> **Data**
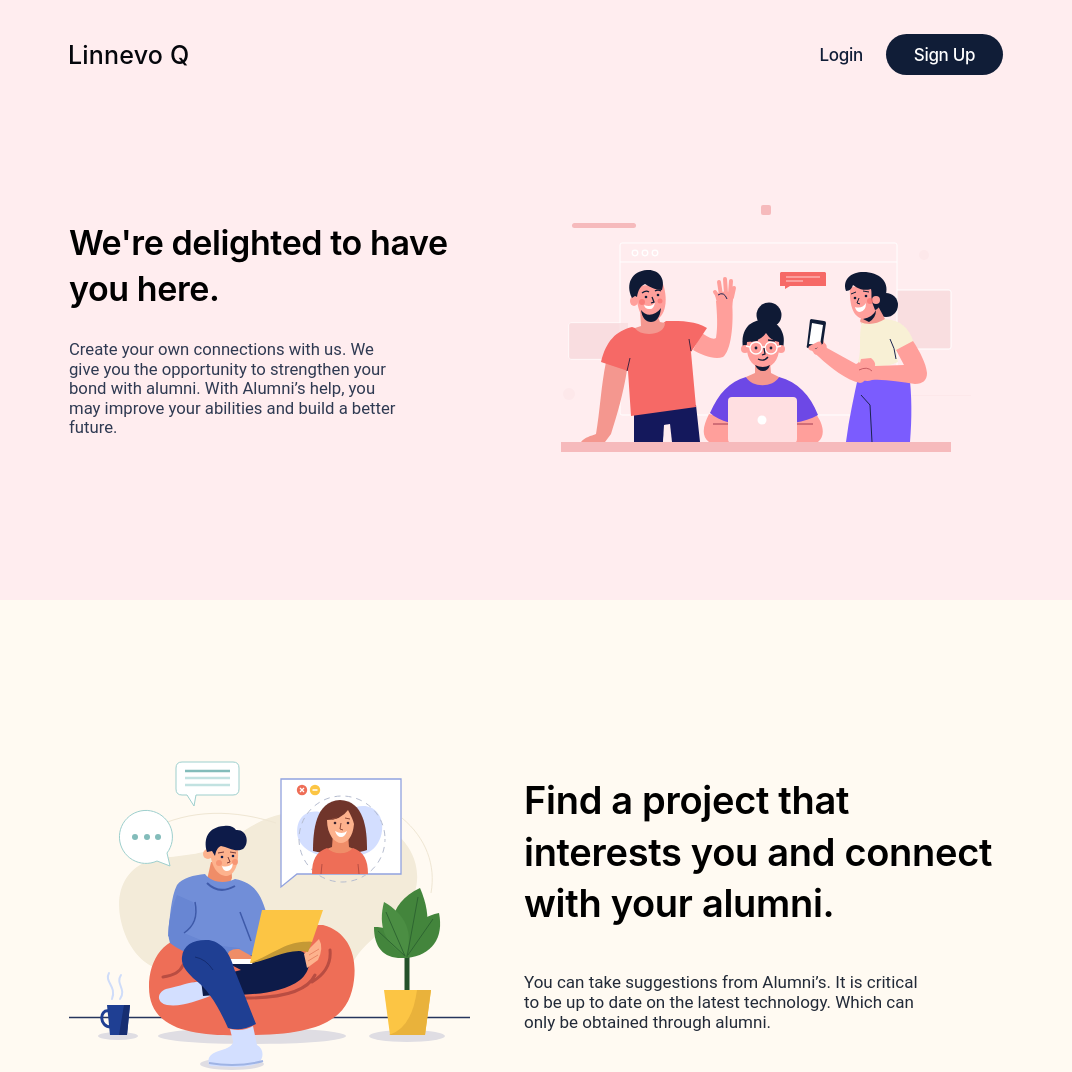
<!DOCTYPE html>
<html lang="en">
<head>
<meta charset="utf-8">
<title>Linnevo Q</title>
<style>
:root{--pink:#ffedef;--cream:#fffaf2;--navy:#101d37;--ink:#05070c;--slate:#2f3a52;--coral:#f66966;--skin:#ff9f9b;--blush:#f6babc;--violet:#7b5cfe}
*{box-sizing:border-box;margin:0;padding:0}
html,body{width:1072px;height:1072px;overflow:hidden}
body{font-family:Roboto,sans-serif;background:var(--cream)}
h1,h2,.brand,nav{font-family:Inter,sans-serif}
a{color:inherit;text-decoration:none}
svg{display:block}
.hero{height:600px;background:var(--pink)}
header{display:flex;justify-content:space-between;align-items:center;height:75px;padding:34px 69px 0 68px}
.brand{font-size:25px;font-weight:500;color:var(--ink);letter-spacing:.2px}
nav{display:flex;align-items:center;gap:23px;font-size:17px;font-weight:500;letter-spacing:-.3px;color:var(--navy)}
.signup{display:flex;align-items:center;justify-content:center;width:117px;height:41px;border-radius:21px;background:var(--navy);color:#fff}
.welcome{display:grid;grid-template-columns:486px 425px;padding:120px 0 0 69px}
.welcome-copy{padding-top:25px}
h1{font-size:34px;line-height:46px;font-weight:600;letter-spacing:-.4px;white-space:nowrap;color:#000}
.welcome-copy p{margin-top:28px;font-size:16.7px;line-height:19.5px;color:var(--slate);white-space:nowrap}
.projects{height:472px;display:grid;grid-template-columns:420px 488px;column-gap:44px;padding:155px 0 0 60px;overflow:hidden}
.projects-copy{padding-top:20px}
h2{font-size:38px;line-height:51.5px;font-weight:600;letter-spacing:-.3px;white-space:nowrap;color:#000}
.projects-copy p{margin-top:42px;font-size:17px;line-height:20px;color:#222a38;white-space:nowrap}
</style>
</head>
<body>
<section class="hero">
<header>
<a class="brand" href="#">Linnevo Q</a>
<nav><a href="#">Login</a><a class="signup" href="#">Sign Up</a></nav>
</header>
<div class="welcome">
<div class="welcome-copy">
<h1>We're delighted to have<br>you here.</h1>
<p>Create your own connections with us. We<br>give you the opportunity to strengthen your<br>bond with alumni. With Alumni’s help, you<br>may improve your abilities and build a better<br>future.</p>
</div>
<svg width="425" height="265" viewBox="555 195 425 265" role="img" aria-label="Three friends at a table, one waving, one with a laptop, one with a phone">
<g class="backdrop">
<rect x="572" y="223" width="64" height="5" rx="2.5" fill="#f6babc"/>
<rect x="761" y="205" width="10" height="10" rx="2" fill="#f6babc"/>
<g fill="#fde8ea"><circle cx="924" cy="255" r="5"/><circle cx="569" cy="394" r="6"/><path d="M897 395h74v1h-74z"/></g>
<g fill="#f9dee0" stroke="#fff"><rect x="569" y="323" width="80" height="36" rx="2"/><rect x="870" y="290" width="81" height="59" rx="2"/></g>
<rect x="620" y="243" width="277" height="172" rx="2" fill="#ffecee" stroke="#fff"/>
<path d="M620 262h277" stroke="#fff"/>
<g fill="none" stroke="#fff" stroke-width="1.3"><circle cx="635" cy="253" r="2.8"/><circle cx="645" cy="253" r="2.8"/><circle cx="655" cy="253" r="2.8"/></g>
<path d="M569 325a2 2 0 0 1 2-2h57v36h-57a2 2 0 0 1-2-2z" fill="#f9dee0" opacity=".8"/>
<path d="M781 272h44l1 1v13h-36l-5 3v-3h-5v-13z" fill="#f66966"/>
<path d="M786 277h34M786 281h17" stroke="#ffd4d4"/>
</g>
<g class="waving-man">
<path d="M634 408l62-3 4 37h-30l-4-18-3 18h-29z" fill="#14185c"/>
<path d="M663 442l1-17 6-1 2 18z" fill="#ffedef"/>
<path d="M606 362l21 8c-4 25-10 45-16 64l-6 8h-24c4-5 10-6 15-8 4-23 5-48 10-72z" fill="#f4978f"/>
<path d="M702 333c6 4 11 7 14 5 2-12 1-24 0-37h16c2 24-1 50-9 56-9 3-21-2-30-7z" fill="#ff9f9b"/>
<path d="M715 295q8-6 19-2l-2 14h-14z" fill="#ff9f9b"/>
<path d="M719 298l-4-6M721 295l-2-13M726 294l-1-15M730 294l1-13M732 297l2-9" fill="none" stroke="#ff9f9b" stroke-width="4" stroke-linecap="round"/>
<path d="M718 295q6-4 9 4" fill="none" stroke="#1b2350"/>
<path d="M632 327q18 8 34-6c17 0 30 0 41 7l-16 24 5 55-65 9-3-45-27-9c5-21 15-31 31-35z" fill="#f66966"/>
<path d="M627 371l3-13M691 351l-2-12" stroke="#41233e" fill="none"/>
<path d="M640 309l17 5 3 8 5 1c0 13-25 14-30 5l6-2z" fill="#f4978f"/>
<ellipse cx="634" cy="301" rx="4" ry="5" fill="#ff9f9b"/>
<path d="M636 286l27-2c6 17 2 37-12 37-9 0-15-11-15-35z" fill="#ff9f9b"/>
<path d="M632 298c-7-14 0-27 15-28 11-1 19 8 15 20-7 0-14-4-17-6-5 2-7 7-8 13l-2-1z" fill="#0f1a35"/>
<path d="M641 310c5 7 14 6 20-2-1 10-5 14-10 14s-9-4-10-12z" fill="#0f1a35"/>
<path d="M644 305q8 3 11-3-1 8-6 7-4 0-5-4z" fill="#fff"/>
<g fill="none" stroke="#101d37" stroke-width="1.3"><path d="M642 293q4-3 7-1M655 291q3-2 6 0M652 297l2 5-3 1"/></g>
<g fill="#101d37"><circle cx="646" cy="297" r="1.3"/><circle cx="658" cy="295" r="1.3"/></g>
<g fill="#f66966" opacity=".6"><circle cx="642" cy="302" r="3"/><circle cx="660" cy="301" r="2.5"/></g>
</g>
<g class="phone-woman">
<path d="M859 373l50-1c3 23 3 47 1 70h-64c3-24 8-46 13-69z" fill="#7b5cfe"/>
<path d="M861 395l9 10 2 37" fill="none" stroke="#1b2350"/>
<circle cx="886" cy="305" r="12" fill="#0f1a35"/>
<path d="M864 310l14-4 7 13c-1 12-20 12-25 2z" fill="#f4978f"/>
<path d="M850 287l27-3c5 21 0 33-12 35-11 0-16-12-15-32z" fill="#ff9f9b"/>
<path d="M846 291c-4-12 6-19 17-19 17 0 26 10 23 22-3 9-7 15-11 16l-3-8c-1-6 0-9-1-13-10 3-16-3-18-4-1 3-3 6-7 6z" fill="#0f1a35"/>
<circle cx="876" cy="300" r="4" fill="#ff9f9b"/>
<path d="M862 348c-1 9-2 15-6 16l-29-16-5-10-8 2-3 10 8 7c12 11 27 23 41 26 8 0 11-19 10-27z" fill="#ff9f9b"/>
<path d="M860 322q12 5 25-3c15 1 24 8 29 24l-18 8 2 11c-12 6-27 5-40 0 4-13 0-25 4-40z" fill="#f8f0d5"/>
<path d="M890 339q5 9 6 20" fill="none" stroke="#1b2350"/>
<path d="M896 350l17-9c7 11 13 22 14 32 0 7-4 11-12 11-15-2-30-5-43-4-8 3-15-2-14-9l3-12 10-1q5 4 4 8l29-1z" fill="#ff9f9b"/>
<path d="M859 370q8-4 13 1" fill="none" stroke="#c85d63"/>
<path d="M811 319l13 2q2 0 2 2l-4 27-14-2q-2 0-1-3l3-25z" fill="#101d37"/>
<path d="M812 323l11 2-3 20-11-1z" fill="#fff"/>
<path d="M811 348l8-4M816 352l8-6" stroke="#ff9f9b" stroke-width="5" stroke-linecap="round"/>
<path d="M855 307q7 2 11-4 0 8-6 9-4 0-5-5z" fill="#fff"/>
<g fill="#101d37"><circle cx="855" cy="298" r="1.3"/><circle cx="866" cy="296" r="1.3"/></g>
<path d="M851 294l5-2M863 291l6 1M859 298l-2 5 3 1" fill="none" stroke="#101d37"/>
<path d="M863 319q10-2 13-9 0 8-7 12z" fill="#0f1a35"/>
<circle cx="870" cy="301" r="3" fill="#f66966" opacity=".6"/>
</g>
<g class="laptop-woman">
<circle cx="769" cy="315" r="12.5" fill="#0f1a35"/>
<path d="M743 348c-3-18 7-28 20-28s24 10 20 28c-2 6-38 6-40 0z" fill="#0f1a35"/>
<path d="M709 414c-6 12-8 22 0 28h109c8-7 5-18-2-28l-26 6h-55z" fill="#ff9f9b"/>
<path d="M746 377q16 9 33 0c19 5 31 18 39 38-14 8-30 9-54 10s-43-2-54-12c8-19 20-32 36-36z" fill="#6d48e6"/>
<path d="M713 424h20M792 424h21" stroke="#a33d53"/>
<path d="M755 362h15l1 11 8 4c-6 11-27 11-33 0l9-4z" fill="#f4978f"/>
<g fill="#ff9f9b"><circle cx="745" cy="349" r="4"/><circle cx="781" cy="349" r="4"/><path d="M747 342q13 0 19-9 5 8 13 9c2 17-7 26-16 26s-18-9-16-26z"/></g>
<path d="M755 365q8 4 15 0-2 6-7 6t-8-6z" fill="#0f1a35"/>
<g fill="none" stroke="#fff" stroke-width="1.4"><circle cx="756" cy="348" r="6"/><circle cx="771" cy="348" r="6"/><path d="M762 347h3M750 347l-4-1M777 347l4-1"/></g>
<g fill="none" stroke="#101d37" stroke-width="1.3"><path d="M751 341l7-1M768 340l7 1M764 348l1 6-3 1M758 359q6 3 10-2"/></g>
<circle cx="756" cy="348" r="1.4" fill="#101d37"/><circle cx="771" cy="348" r="1.4" fill="#101d37"/>
<rect x="728" y="397" width="69" height="46" rx="4" fill="#ffdfe1"/>
<circle cx="762" cy="420" r="4.5" fill="#fff"/>
</g>
<rect x="561" y="442" width="390" height="10" fill="#f6babc"/>
</svg>
</div>
</section>
<section class="projects">
<svg width="420" height="317" viewBox="60 755 420 317" role="img" aria-label="A man on a bean bag video chatting with a woman on his laptop">
<g class="room">
<path d="M129 943c-18-36-12-72 22-83 30-6 60-3 86-24 31-25 80-35 131-17 48 14 62 60 37 92-16 20-41 27-55 57l-180 5c-20-5-31-13-41-30z" fill="#f3ebd9"/>
<path d="M150 830c40-22 86-20 126-7M402 818c24 20 34 47 29 75" fill="none" stroke="#efe6d3"/>
<path d="M69 1017.500h401" stroke="#26345c" stroke-width="1.500"/>
<g fill="#dfdde3"><ellipse cx="118" cy="1036" rx="20" ry="4"/><ellipse cx="252" cy="1036" rx="94" ry="8"/><ellipse cx="407" cy="1036" rx="38" ry="6"/><ellipse cx="232" cy="1064" rx="32" ry="6"/></g>
</g>
<g class="mug">
<path d="M109 1011c-10-2-10 16 2 16" fill="none" stroke="#1f3f93" stroke-width="3"/>
<path d="M107 1005h23l-3 30h-17z" fill="#1f3f93"/><path d="M124 1005h6l-3 30h-8z" fill="#172e72"/>
<path d="M109 973c-5 9 8 13 3 26M121 975c-6 9 6 14-1 24" fill="none" stroke="#cfdcf9" stroke-width="2" stroke-linecap="round"/>
</g>
<g class="plant">
<path d="M407 955v37" stroke="#24512a" stroke-width="5"/>
<g fill="#43853c"><path d="M407 958c-23-22-20-55 13-70 13 30 9 55-13 70z"/><path d="M404 958c-20 1-30-10-30-31 20 0 31 10 33 31z"/><path d="M407 958c-4-23 8-40 32-45 5 25-7 42-32 45z"/><path d="M406 956c-22-12-28-31-22-54 21 12 30 30 22 54z" fill="#4b8e43"/></g>
<path d="M407 957l11-60M405 956l-19-44M408 955l25-36M405 956l-27-25" fill="none" stroke="#2e6631"/>
<path d="M384 990h47l-6 45h-35z" fill="#fcc544"/><path d="M417 990h14l-6 45h-36q23-7 28-45z" fill="#e9b23b"/>
</g>
<g class="chat-bubbles" fill="#fff" stroke="#9dcfcd">
<path d="M157 861l13 5-3-13a26.500 26.500 0 1 0-10 8z"/>
<path d="M182 762h51q6 0 6 6v21q0 6-6 6h-37l-2 11-7-11h-5q-6 0-6-6v-21q0-6 6-6z"/>
<g fill="#83bcba" stroke="none"><circle cx="135" cy="837" r="3"/><circle cx="147" cy="837" r="3"/><circle cx="158" cy="837" r="3"/></g>
<path d="M185 771h45" stroke="#83bcba" stroke-width="2.500"/><path d="M185 778h45M185 785h45" stroke="#c2e2e1" stroke-width="2.500"/>
</g>
<g class="video-call">
<path d="M281 779h120v95H297l-16 13z" fill="#fff" stroke="#91a2df" stroke-width="1.300"/>
<path d="M298 838c-4-19 8-31 26-25 18 5 32-13 48-5 16 9 12 36-3 44-18 9-62 10-71-14z" fill="#d3deff"/>
<circle cx="342" cy="839" r="43" fill="none" stroke="#b5bccf" stroke-dasharray="6 5" stroke-dashoffset="3" pathLength="270"/>
<circle cx="302" cy="790" r="5.200" fill="#ee6e57"/><circle cx="315" cy="790" r="5.200" fill="#fcc544"/>
<path d="M300 788l4 4m0-4l-4 4M312.500 790h5" stroke="#fff" stroke-width="1.300"/>
<path d="M313 851c0-19 2-50 27-51 24 1 27 28 27 50-15 5-39 5-54 1z" fill="#70352b"/>
<path d="M333 833h15l1 14 7 3c-6 10-27 10-32 0l8-3z" fill="#ef8d68"/>
<path d="M312 874c0-14 4-22 15-26 7 7 20 7 26 0 11 4 15 12 15 26z" fill="#ee6e57"/>
<path d="M321 874l1-10M359 874l-1-10" stroke="#b94d42"/>
<path d="M327 820q14 0 21-10 5 9 6 14c-1 13-7 19-13 19s-14-8-14-23z" fill="#fdb28d"/>
<path d="M335 831q7 4 12 0-2 6-6 6t-6-6z" fill="#fff"/>
<g fill="#3a2330"><circle cx="335" cy="823" r="1.300"/><circle cx="348" cy="823" r="1.300"/></g>
<path d="M332 819l5-1M345 818l5 1M341 823l-1 6 3 1" fill="none" stroke="#914a37"/>
</g>
<g class="bean-bag">
<path d="M149 987c0-36 25-60 64-47 40 13 65-15 110-15 26 7 34 31 31 55-4 32-22 54-99 55-55 2-106-2-106-48z" fill="#ee6e57"/>
<path d="M163 977q16-2 20-12M171 990q13 2 24-7M330 950q2 20-18 32M246 998c28 0 60-4 69-23" fill="none" stroke="#b94d42" stroke-width="3" stroke-linecap="round"/>
</g>
<g class="seated-man">
<path d="M211 862l20 2 1 14c-4 12-20 13-25 2z" fill="#ef8d68"/>
<path d="M205 874c7 9 20 10 30 5 21 4 27 17 33 40l-13 42-67-7-20-18c2-20 3-39 9-51 5-7 17-10 28-11z" fill="#718ed8"/>
<path d="M207 883q12 12 28 3" fill="none" stroke="#405baa" stroke-width="2"/>
<path d="M193 902c5 13 0 24-9 31l29 12 27 3-3 12c-24 2-51-4-67-17-4-12 0-31 7-48z" fill="#6886d3"/>
<path d="M195 902c3 15-1 24-11 31M240 912l11 29" fill="none" stroke="#3e5aa9" stroke-width="1.500"/>
<circle cx="208" cy="854" r="5" fill="#fdb28d"/>
<path d="M210 846l27-2c3 14 0 30-10 32-10 0-17-10-17-30z" fill="#fdb28d"/>
<path d="M207 852c-4-13 1-25 17-26 6-1 10 1 12 4 11-1 14 13 7 19-7 4-15-2-22-3-3 1-5 4-6 10l-3-5z" fill="#0d1b49"/>
<path d="M222 866q6 2 11-3-1 8-6 8-4 0-5-5z" fill="#fff"/>
<g fill="#0d1b49"><circle cx="222" cy="857" r="1.300"/><circle cx="233" cy="856" r="1.300"/></g>
<path d="M218 853l6-1M230 852l6 1M228 857l2 5-3 1" fill="none" stroke="#7a3e3b"/>
<g fill="#f58b6a" opacity=".7"><circle cx="219" cy="863" r="3"/><circle cx="235" cy="862" r="3"/></g>
<path d="M204 982c-15-1-21 4-38 7-10 4-9 14 1 16 15 2 30-4 43-9z" fill="#d3dfff"/>
<path d="M218 958c33 0 51-7 75-9 20 2 20 20 7 31-24 18-65 14-97 16l-2-16 40-10z" fill="#0d1b49"/>
<path d="M226 958q2-10 13-9l16 9-3 6h-24z" fill="#ef8d68"/>
<path d="M230 959h24l-2 5h-23z" fill="#fff"/>
<path d="M182 957c1-13 13-18 27-17 16 3 22 17 26 31l21 53q-15 8-28 4c-10-22-19-38-35-50-7-7-12-13-11-21z" fill="#1f3f93"/>
<path d="M195 957q11 2 18 13" fill="none" stroke="#142c70"/>
<path d="M230 1029q13 3 23-3l4 19c8 4 7 16-1 19-14 5-30 2-46 2-4-6 0-12 6-14 10-3 18-6 17-11z" fill="#d3dfff"/>
<path d="M209 1063q28 5 54-2" fill="none" stroke="#9fb4e5" stroke-width="2"/>
<path d="M319 939q5 9-1 21l-11 8-3-14z" fill="#fdb28d"/>
<path d="M309 955l10-6M308 961l10-6" stroke="#e98766"/>
<path d="M262 910h61l-11 32c-21-2-38 18-62 21z" fill="#fcc544"/>
<path d="M250 963c26-10 37-23 62-21l-4 10c-21-5-39 9-58 11z" fill="#c49935"/>
</g>
</svg>
<div class="projects-copy">
<h2>Find a project that<br>interests you and connect<br>with your alumni.</h2>
<p>You can take suggestions from Alumni’s. It is critical<br>to be up to date on the latest technology. Which can<br>only be obtained through alumni.</p>
</div>
</section>
</body>
</html>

> **Exercise objective**
Using the material above, report each line where "border" occurs.

> **Result of this exercise**
*{box-sizing:border-box;margin:0;padding:0}
.signup{display:flex;align-items:center;justify-content:center;width:117px;height:41px;border-radius:21px;background:var(--navy);color:#fff}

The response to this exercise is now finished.